▶ _PROBLEM TO WORK ON_: Within these records, how many lines hold "shade"? Give the number alone.

--- SUPPLIED MATERIAL Enclosed Below ---

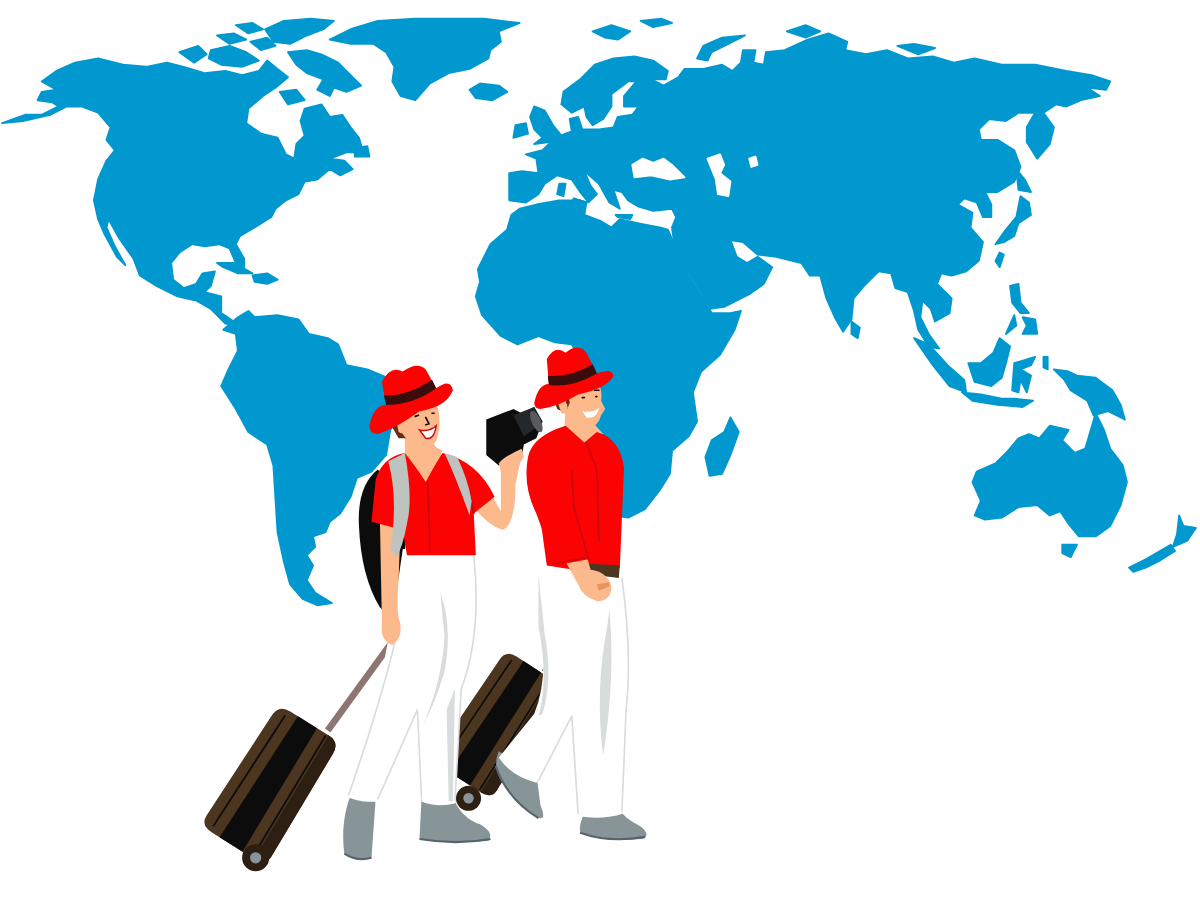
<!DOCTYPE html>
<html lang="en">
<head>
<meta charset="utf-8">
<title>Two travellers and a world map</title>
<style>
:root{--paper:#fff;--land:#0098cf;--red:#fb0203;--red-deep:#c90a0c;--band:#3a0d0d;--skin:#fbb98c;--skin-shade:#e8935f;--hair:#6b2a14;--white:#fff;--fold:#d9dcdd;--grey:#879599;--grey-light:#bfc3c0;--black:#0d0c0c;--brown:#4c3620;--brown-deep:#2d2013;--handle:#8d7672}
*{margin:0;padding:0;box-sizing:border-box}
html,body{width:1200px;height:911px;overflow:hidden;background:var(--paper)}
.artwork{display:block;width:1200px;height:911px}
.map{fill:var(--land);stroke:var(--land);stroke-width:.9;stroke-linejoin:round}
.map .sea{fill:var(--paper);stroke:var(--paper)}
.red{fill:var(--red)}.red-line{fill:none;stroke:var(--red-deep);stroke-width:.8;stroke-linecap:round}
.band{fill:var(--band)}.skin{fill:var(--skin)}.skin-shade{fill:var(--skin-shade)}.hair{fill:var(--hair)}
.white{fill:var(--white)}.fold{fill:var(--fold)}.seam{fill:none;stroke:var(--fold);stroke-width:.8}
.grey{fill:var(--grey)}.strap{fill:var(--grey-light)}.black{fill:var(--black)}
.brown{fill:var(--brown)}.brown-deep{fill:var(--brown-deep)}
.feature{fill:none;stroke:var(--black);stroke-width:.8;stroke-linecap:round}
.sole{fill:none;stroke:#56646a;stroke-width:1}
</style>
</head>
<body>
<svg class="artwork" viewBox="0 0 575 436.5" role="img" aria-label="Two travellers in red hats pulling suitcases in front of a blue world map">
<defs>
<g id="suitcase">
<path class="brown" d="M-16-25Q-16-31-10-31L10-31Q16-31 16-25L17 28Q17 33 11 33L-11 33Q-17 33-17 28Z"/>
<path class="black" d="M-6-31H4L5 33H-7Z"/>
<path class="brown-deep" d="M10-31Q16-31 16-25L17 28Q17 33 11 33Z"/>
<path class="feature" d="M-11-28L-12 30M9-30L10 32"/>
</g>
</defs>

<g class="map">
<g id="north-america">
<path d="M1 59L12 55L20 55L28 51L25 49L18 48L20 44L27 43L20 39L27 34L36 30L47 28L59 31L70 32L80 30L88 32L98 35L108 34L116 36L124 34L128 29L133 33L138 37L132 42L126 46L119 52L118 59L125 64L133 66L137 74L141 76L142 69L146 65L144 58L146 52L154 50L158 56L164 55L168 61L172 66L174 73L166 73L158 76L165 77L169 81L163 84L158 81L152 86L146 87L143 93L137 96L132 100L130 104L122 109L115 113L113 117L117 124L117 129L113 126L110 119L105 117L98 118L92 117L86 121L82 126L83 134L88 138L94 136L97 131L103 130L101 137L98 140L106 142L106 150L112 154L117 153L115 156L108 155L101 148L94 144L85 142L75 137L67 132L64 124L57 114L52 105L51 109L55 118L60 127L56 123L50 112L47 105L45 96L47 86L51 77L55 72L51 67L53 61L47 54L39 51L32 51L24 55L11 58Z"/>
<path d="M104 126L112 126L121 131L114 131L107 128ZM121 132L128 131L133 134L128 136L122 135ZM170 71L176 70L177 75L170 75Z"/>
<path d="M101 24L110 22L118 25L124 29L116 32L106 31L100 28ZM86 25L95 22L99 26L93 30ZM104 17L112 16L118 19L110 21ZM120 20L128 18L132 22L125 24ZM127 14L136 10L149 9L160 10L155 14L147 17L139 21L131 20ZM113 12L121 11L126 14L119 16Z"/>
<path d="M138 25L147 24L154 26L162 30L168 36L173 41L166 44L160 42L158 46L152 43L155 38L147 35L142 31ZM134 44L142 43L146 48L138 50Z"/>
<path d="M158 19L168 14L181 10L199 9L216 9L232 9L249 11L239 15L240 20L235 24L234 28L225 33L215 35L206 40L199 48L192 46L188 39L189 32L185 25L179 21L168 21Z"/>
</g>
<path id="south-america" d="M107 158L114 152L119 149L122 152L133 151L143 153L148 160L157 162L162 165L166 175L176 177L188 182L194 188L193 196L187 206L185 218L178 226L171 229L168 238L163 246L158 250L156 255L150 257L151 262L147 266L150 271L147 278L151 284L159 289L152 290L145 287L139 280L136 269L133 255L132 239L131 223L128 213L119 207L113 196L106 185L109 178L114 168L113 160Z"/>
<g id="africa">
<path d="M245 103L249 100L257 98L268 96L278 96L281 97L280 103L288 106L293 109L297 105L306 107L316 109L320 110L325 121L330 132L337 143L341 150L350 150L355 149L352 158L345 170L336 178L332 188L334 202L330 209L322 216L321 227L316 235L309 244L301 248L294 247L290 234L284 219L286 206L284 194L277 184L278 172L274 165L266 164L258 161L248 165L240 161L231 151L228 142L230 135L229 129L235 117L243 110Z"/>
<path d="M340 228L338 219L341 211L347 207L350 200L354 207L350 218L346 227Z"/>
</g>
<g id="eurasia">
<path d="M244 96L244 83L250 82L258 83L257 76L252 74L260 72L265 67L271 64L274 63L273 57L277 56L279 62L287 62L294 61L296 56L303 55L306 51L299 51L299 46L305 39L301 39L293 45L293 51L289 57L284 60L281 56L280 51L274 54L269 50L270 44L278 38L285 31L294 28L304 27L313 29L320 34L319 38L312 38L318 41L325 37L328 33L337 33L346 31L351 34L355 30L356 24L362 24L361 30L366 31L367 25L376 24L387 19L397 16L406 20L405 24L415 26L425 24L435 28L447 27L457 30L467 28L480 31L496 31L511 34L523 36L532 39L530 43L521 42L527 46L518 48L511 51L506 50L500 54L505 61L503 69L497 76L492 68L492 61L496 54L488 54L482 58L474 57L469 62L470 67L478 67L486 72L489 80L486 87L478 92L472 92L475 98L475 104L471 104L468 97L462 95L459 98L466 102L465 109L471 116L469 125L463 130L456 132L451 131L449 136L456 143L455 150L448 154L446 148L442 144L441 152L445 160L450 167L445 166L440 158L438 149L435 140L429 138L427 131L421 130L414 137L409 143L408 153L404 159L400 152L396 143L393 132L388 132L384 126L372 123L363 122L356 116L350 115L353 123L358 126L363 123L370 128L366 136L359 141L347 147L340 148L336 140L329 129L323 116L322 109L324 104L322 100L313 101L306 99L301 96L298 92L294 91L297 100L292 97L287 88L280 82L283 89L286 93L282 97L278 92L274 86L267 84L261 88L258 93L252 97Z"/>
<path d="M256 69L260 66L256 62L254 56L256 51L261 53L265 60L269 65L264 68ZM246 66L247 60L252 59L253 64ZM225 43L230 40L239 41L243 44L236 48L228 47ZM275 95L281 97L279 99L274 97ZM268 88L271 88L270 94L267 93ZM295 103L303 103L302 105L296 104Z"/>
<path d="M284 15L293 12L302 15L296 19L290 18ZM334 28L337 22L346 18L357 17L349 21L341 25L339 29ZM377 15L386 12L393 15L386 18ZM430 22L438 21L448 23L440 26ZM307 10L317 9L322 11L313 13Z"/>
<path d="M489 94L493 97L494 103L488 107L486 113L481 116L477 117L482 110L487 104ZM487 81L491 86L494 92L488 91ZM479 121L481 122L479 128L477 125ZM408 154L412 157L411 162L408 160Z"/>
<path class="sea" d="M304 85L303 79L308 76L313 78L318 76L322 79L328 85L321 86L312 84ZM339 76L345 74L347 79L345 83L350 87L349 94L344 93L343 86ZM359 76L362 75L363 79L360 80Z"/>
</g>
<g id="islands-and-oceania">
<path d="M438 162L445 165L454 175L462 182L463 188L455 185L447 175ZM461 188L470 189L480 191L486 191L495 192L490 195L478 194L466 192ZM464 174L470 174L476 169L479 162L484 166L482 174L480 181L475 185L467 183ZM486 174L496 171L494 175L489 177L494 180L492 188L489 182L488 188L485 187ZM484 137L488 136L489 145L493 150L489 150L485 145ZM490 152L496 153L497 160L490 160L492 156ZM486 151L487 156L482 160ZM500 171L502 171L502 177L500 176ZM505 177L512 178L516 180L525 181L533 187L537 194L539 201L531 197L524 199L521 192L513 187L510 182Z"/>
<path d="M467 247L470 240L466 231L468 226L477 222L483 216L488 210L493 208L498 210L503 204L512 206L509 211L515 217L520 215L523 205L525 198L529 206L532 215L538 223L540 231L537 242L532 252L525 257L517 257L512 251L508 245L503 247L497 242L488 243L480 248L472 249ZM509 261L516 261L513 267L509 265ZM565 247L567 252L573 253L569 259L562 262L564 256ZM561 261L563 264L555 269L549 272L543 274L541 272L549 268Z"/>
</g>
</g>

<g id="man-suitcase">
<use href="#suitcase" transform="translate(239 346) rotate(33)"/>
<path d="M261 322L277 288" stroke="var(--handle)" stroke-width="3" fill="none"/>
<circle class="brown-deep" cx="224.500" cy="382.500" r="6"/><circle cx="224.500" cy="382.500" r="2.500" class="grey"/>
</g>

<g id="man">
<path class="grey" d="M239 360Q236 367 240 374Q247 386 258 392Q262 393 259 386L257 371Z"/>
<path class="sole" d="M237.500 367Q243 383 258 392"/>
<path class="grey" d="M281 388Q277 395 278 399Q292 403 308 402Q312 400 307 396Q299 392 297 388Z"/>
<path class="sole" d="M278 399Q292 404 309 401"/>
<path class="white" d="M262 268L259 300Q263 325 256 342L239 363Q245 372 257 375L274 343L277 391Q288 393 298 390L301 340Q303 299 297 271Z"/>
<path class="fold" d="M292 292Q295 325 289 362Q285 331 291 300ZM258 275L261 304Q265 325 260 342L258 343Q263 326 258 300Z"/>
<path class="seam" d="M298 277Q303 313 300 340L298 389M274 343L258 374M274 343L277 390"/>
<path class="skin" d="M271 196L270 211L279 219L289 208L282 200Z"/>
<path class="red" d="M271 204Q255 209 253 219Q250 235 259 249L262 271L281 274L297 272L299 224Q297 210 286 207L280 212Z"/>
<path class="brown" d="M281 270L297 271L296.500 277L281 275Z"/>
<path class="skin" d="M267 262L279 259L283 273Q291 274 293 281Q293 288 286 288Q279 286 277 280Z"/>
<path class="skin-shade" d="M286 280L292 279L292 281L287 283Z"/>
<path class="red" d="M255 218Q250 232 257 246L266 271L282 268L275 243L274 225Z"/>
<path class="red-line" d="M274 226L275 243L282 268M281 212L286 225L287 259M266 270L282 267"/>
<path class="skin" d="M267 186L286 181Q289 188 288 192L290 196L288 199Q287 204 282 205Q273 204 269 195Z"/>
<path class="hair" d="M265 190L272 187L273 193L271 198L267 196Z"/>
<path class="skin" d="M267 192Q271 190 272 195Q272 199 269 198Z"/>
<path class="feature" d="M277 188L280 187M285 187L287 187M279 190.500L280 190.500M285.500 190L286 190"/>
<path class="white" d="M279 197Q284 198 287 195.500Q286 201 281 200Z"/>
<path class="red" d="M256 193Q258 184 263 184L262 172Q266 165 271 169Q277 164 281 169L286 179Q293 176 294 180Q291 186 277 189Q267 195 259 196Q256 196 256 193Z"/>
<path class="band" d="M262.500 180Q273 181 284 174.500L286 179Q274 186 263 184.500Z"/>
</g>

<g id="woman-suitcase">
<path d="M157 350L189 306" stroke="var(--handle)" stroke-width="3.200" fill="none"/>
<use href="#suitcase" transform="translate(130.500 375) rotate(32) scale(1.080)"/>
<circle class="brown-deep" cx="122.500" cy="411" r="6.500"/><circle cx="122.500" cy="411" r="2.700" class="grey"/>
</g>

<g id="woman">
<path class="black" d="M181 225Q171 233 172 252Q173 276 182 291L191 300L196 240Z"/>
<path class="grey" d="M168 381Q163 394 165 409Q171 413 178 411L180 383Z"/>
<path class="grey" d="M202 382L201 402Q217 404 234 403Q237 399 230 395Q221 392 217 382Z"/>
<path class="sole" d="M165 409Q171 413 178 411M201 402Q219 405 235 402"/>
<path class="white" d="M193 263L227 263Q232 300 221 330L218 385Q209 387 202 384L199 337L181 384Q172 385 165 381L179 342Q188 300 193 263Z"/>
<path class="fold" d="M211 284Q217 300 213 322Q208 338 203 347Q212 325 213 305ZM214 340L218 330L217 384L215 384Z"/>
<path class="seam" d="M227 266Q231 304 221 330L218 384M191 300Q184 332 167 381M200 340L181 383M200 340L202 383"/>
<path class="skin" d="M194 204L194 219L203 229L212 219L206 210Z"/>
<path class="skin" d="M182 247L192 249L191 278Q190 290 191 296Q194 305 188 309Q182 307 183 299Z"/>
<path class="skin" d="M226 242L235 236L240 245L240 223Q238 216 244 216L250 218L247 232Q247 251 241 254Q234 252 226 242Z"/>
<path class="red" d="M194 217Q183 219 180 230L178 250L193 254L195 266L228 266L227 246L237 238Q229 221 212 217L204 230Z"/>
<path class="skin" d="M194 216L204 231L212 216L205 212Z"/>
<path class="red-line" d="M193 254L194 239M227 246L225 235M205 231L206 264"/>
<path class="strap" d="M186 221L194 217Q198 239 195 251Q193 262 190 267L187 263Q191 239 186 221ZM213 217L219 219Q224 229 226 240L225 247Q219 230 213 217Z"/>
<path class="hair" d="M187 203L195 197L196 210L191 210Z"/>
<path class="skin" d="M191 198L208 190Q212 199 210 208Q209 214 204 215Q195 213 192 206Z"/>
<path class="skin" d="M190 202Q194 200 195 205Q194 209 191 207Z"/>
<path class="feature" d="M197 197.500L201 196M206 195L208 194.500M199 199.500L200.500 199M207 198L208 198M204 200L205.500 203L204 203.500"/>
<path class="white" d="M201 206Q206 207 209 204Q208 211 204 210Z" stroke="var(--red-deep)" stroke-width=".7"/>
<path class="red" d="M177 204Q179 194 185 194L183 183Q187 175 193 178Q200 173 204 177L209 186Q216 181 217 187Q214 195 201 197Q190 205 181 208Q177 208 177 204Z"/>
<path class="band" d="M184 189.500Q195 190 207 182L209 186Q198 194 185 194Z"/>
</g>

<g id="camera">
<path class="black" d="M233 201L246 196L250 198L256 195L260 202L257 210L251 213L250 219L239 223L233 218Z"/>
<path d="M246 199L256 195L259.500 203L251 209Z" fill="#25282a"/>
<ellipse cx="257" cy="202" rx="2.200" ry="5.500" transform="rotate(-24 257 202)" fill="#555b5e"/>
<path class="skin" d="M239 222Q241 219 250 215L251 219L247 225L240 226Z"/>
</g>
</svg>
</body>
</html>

--- End of Enclosed SUPPLIED MATERIAL ---

▶ _RESPONSE_: 3